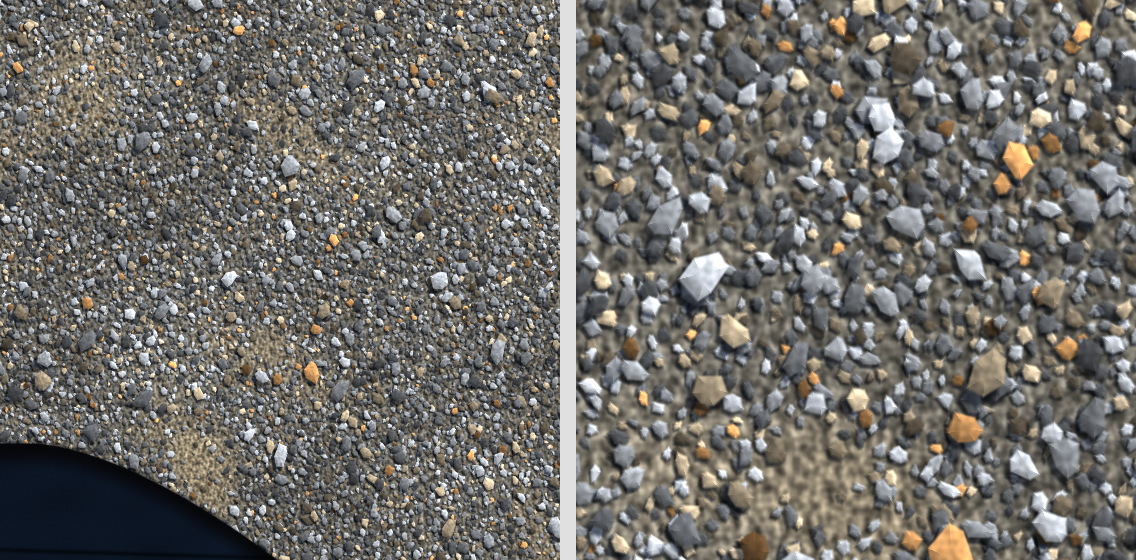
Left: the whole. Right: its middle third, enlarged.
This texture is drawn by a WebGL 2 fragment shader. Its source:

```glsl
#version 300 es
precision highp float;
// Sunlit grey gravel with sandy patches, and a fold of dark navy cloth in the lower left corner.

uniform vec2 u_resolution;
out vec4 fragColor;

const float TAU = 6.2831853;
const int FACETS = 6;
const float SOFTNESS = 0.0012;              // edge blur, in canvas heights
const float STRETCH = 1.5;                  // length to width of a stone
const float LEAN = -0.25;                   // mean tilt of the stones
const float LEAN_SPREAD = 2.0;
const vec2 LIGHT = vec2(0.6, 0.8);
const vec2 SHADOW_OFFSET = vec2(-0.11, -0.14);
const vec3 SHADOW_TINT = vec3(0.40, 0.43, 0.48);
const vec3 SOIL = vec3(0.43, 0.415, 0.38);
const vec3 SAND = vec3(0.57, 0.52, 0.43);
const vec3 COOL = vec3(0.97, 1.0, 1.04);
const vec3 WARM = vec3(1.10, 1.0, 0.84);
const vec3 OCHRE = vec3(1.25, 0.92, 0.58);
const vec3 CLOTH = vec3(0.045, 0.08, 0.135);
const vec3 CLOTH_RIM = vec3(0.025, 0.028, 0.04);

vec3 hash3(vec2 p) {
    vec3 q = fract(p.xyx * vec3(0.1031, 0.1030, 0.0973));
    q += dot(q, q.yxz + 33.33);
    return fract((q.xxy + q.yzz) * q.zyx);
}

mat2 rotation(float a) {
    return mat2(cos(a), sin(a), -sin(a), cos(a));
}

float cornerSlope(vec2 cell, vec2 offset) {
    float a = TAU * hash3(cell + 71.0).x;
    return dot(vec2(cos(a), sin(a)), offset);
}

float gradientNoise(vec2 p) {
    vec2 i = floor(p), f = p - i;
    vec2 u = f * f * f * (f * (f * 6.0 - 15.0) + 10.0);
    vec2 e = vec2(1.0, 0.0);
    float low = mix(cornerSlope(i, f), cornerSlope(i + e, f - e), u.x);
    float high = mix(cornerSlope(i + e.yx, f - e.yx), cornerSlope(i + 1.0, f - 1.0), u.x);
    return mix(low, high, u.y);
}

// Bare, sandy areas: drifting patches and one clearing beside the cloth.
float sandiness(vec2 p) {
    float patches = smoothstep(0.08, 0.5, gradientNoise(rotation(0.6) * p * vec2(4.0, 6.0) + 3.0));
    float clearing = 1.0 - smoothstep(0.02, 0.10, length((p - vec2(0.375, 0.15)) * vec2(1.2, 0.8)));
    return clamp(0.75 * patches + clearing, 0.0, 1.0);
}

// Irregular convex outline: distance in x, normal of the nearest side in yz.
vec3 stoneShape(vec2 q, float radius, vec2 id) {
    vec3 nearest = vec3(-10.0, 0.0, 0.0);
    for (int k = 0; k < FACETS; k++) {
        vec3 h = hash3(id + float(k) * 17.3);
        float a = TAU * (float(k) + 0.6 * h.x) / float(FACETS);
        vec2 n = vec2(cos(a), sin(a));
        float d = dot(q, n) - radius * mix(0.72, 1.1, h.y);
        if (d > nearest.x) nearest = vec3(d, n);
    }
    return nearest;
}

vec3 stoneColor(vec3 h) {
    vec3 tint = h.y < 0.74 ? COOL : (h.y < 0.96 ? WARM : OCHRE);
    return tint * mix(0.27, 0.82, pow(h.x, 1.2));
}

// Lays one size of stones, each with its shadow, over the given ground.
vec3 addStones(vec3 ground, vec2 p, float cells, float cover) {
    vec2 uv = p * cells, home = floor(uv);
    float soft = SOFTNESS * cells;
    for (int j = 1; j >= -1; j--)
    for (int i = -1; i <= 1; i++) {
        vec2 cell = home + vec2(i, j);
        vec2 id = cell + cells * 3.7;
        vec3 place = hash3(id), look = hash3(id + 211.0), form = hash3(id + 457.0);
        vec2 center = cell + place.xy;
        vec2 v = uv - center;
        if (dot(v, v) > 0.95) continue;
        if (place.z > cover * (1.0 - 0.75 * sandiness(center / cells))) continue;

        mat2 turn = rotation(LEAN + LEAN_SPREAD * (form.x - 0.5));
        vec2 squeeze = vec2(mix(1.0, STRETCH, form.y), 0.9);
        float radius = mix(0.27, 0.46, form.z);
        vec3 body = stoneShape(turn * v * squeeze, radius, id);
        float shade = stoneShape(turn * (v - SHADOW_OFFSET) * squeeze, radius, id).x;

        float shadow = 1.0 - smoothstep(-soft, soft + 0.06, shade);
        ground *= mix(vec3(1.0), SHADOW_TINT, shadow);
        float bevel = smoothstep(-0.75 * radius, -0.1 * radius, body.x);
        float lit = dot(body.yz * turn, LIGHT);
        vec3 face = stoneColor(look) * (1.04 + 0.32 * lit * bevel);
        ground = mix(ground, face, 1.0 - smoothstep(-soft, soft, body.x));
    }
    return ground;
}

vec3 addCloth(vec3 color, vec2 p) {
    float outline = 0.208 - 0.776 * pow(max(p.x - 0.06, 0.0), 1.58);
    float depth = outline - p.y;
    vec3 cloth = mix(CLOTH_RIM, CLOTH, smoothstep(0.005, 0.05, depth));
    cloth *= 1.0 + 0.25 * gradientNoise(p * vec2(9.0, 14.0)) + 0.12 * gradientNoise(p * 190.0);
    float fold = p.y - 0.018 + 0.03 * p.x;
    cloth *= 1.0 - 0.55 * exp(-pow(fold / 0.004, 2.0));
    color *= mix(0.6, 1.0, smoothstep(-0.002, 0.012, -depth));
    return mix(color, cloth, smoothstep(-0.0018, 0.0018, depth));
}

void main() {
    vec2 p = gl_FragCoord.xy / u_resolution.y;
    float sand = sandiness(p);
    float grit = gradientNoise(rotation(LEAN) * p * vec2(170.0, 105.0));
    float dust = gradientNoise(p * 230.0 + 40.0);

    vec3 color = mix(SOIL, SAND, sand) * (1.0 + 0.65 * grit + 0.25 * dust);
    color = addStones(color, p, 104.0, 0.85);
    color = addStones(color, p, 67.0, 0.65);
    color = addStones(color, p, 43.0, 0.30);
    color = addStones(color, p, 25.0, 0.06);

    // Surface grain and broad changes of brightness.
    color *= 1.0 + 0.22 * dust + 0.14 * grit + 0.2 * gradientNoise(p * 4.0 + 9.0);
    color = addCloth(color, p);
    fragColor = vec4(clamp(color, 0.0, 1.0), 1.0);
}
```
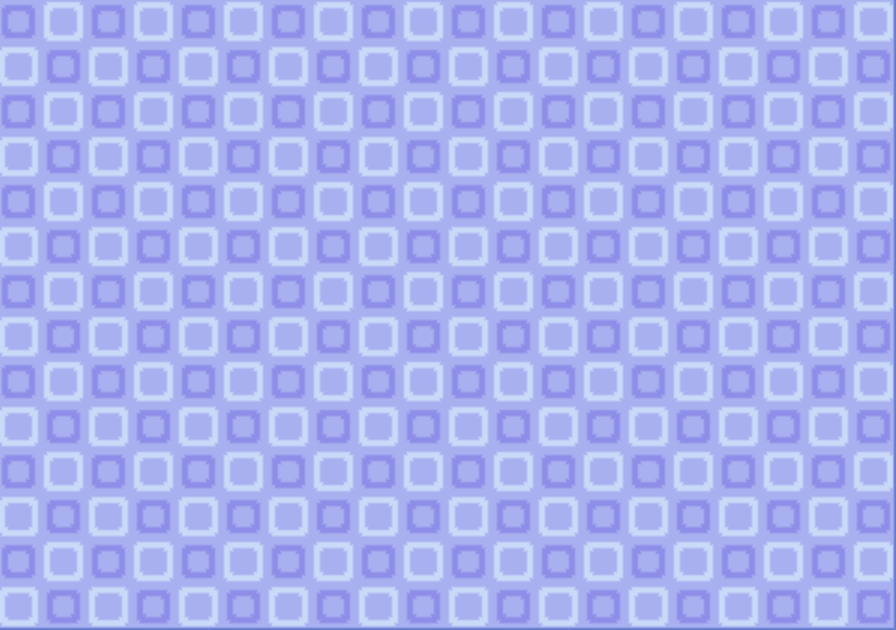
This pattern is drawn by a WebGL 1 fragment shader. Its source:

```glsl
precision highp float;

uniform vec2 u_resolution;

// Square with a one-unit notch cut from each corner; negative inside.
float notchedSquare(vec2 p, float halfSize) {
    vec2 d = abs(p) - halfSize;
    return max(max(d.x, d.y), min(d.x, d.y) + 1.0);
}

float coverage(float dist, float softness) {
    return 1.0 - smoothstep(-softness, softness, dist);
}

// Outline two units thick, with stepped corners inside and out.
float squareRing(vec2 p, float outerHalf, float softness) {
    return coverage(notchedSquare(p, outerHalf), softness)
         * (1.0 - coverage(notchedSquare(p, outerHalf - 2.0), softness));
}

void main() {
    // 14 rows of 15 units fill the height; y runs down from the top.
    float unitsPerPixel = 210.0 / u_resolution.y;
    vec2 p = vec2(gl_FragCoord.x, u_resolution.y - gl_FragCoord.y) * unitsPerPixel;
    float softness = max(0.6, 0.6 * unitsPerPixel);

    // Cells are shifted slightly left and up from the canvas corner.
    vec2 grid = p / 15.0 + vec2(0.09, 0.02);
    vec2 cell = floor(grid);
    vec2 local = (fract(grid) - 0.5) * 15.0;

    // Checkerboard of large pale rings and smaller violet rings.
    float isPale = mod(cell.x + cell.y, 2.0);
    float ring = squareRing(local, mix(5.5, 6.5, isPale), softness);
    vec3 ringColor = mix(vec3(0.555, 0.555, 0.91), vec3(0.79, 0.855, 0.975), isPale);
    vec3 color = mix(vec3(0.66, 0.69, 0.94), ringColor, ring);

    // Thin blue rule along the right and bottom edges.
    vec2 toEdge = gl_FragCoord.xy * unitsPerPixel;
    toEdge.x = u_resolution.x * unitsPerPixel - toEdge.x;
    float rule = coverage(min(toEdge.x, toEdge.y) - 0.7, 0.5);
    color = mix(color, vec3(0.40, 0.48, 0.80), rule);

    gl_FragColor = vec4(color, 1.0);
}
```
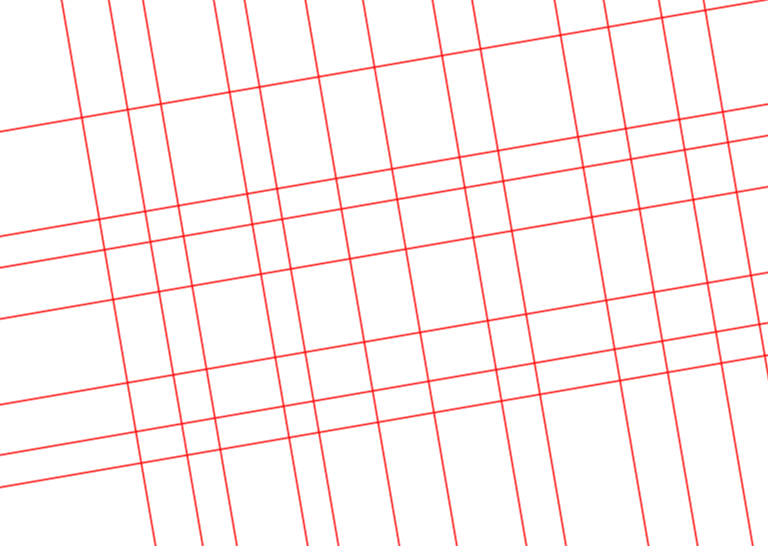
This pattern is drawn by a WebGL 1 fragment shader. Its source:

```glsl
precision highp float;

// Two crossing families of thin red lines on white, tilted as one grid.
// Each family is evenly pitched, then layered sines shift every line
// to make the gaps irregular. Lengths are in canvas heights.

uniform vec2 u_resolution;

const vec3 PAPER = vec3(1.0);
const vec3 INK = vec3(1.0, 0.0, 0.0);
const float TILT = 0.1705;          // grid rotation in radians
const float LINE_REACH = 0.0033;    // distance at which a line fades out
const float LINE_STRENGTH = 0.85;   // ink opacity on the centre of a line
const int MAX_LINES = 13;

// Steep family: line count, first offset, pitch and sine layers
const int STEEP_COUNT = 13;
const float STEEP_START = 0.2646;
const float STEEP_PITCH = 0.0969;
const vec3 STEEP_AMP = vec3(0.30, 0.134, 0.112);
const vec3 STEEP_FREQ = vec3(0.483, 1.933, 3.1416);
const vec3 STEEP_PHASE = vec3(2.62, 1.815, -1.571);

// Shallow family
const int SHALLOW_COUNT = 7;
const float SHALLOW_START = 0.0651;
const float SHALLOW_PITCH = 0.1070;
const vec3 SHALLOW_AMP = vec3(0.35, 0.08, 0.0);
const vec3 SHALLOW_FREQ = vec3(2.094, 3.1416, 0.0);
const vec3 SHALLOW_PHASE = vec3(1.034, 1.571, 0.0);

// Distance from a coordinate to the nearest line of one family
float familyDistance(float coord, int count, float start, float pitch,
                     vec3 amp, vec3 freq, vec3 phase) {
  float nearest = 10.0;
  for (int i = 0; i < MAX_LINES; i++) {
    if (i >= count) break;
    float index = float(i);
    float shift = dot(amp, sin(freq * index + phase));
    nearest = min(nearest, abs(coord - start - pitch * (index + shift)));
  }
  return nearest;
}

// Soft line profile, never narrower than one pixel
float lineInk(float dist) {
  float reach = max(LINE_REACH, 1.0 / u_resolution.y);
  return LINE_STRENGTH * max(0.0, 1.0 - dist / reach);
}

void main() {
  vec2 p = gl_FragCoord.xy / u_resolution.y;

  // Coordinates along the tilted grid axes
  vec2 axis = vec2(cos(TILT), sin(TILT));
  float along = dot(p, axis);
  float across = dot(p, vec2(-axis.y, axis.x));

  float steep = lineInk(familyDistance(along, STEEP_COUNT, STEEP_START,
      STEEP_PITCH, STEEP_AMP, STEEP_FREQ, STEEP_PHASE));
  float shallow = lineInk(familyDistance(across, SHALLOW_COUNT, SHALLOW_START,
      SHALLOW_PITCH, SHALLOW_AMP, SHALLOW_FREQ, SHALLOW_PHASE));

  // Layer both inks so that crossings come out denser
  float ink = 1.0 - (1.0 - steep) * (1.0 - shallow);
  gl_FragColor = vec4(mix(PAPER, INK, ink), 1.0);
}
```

# # # # # # #

TO DO:
Please filter the data down to the lines containing the word "unitsPerPixel".

FINAL ANSWER:
    float unitsPerPixel = 210.0 / u_resolution.y;
    vec2 p = vec2(gl_FragCoord.x, u_resolution.y - gl_FragCoord.y) * unitsPerPixel;
    float softness = max(0.6, 0.6 * unitsPerPixel);
    vec2 toEdge = gl_FragCoord.xy * unitsPerPixel;
    toEdge.x = u_resolution.x * unitsPerPixel - toEdge.x;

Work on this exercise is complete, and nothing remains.